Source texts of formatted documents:
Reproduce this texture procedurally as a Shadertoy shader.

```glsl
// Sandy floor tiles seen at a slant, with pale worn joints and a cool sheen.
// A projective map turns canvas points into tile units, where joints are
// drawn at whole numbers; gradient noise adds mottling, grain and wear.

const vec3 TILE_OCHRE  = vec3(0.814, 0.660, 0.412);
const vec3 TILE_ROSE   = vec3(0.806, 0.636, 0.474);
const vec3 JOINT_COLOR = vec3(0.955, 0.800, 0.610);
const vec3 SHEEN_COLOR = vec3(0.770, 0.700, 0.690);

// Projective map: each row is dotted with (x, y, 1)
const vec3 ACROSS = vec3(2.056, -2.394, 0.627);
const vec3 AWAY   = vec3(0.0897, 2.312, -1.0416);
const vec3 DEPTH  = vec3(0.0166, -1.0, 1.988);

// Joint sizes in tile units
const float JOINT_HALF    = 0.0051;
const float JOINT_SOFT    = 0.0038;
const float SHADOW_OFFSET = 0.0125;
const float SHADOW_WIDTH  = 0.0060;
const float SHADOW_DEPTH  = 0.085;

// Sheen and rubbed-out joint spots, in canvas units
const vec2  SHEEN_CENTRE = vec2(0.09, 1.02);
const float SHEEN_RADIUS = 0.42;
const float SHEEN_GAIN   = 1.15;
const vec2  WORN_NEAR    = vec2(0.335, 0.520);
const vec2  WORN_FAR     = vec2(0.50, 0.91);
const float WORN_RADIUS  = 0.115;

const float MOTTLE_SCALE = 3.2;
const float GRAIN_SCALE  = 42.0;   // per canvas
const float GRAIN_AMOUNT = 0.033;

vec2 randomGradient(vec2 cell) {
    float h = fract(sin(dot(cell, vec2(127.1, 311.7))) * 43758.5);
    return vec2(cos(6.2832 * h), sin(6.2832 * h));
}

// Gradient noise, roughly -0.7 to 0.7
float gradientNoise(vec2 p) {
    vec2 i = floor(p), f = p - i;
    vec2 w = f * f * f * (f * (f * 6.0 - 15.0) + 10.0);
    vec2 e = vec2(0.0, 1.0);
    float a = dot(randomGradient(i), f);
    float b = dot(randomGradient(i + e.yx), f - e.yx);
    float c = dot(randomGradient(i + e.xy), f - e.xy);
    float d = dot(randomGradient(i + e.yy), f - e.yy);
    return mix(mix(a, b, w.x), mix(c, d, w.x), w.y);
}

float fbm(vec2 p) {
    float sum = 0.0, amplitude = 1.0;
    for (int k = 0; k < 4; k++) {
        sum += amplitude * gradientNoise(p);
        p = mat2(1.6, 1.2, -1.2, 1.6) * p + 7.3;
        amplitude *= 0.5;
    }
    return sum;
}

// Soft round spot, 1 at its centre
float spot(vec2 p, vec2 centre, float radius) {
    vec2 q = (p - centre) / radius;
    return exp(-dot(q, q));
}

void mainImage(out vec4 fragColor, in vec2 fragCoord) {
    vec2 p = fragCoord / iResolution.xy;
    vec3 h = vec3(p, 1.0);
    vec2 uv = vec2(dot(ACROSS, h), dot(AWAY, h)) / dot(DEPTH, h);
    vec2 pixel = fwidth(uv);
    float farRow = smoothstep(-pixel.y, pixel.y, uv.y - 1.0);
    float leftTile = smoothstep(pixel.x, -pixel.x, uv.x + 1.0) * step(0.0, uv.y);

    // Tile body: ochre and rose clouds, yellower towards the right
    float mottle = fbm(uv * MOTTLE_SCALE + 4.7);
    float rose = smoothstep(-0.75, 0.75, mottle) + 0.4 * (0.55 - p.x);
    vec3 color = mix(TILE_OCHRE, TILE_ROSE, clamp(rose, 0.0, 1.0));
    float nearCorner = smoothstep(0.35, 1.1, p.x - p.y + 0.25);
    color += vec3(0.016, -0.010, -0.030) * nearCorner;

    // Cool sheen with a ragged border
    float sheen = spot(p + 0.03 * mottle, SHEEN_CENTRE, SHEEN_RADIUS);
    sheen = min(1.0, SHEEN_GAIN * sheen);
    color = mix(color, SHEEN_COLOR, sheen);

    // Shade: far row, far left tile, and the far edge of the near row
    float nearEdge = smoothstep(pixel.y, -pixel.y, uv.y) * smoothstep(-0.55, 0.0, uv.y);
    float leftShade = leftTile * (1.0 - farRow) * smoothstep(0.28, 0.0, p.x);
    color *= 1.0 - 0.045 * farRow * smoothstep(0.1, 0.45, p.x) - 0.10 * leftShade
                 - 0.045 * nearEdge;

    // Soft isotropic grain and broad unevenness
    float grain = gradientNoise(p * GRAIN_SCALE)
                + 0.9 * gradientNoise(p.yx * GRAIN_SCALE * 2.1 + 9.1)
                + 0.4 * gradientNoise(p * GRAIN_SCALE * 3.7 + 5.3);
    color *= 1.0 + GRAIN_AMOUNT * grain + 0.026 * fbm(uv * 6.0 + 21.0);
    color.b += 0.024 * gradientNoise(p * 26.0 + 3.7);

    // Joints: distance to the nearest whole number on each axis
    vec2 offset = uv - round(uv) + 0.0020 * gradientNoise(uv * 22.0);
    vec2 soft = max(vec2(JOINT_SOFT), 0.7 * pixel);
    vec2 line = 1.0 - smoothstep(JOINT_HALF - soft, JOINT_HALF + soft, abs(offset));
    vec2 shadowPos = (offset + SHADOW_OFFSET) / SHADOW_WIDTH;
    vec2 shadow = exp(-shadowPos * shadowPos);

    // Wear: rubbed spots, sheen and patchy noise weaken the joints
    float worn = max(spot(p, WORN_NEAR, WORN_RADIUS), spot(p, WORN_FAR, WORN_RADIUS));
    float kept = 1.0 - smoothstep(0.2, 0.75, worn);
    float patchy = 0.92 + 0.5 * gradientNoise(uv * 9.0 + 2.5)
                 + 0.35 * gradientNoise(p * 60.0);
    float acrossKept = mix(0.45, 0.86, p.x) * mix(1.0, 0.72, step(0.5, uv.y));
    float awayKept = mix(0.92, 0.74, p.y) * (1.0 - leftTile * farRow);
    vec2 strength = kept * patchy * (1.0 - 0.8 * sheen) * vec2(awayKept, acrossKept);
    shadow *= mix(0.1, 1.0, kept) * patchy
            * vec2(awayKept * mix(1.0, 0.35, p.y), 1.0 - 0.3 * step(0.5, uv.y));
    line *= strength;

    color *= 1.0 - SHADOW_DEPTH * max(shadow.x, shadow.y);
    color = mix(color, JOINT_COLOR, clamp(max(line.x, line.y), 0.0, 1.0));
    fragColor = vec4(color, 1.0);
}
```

- YOUR TASK
Return each line of the entries that holds the string "leftTile".

- ANSWER TO THIS PROBLEM
    float leftTile = smoothstep(pixel.x, -pixel.x, uv.x + 1.0) * step(0.0, uv.y);
    float leftShade = leftTile * (1.0 - farRow) * smoothstep(0.28, 0.0, p.x);
    float awayKept = mix(0.92, 0.74, p.y) * (1.0 - leftTile * farRow);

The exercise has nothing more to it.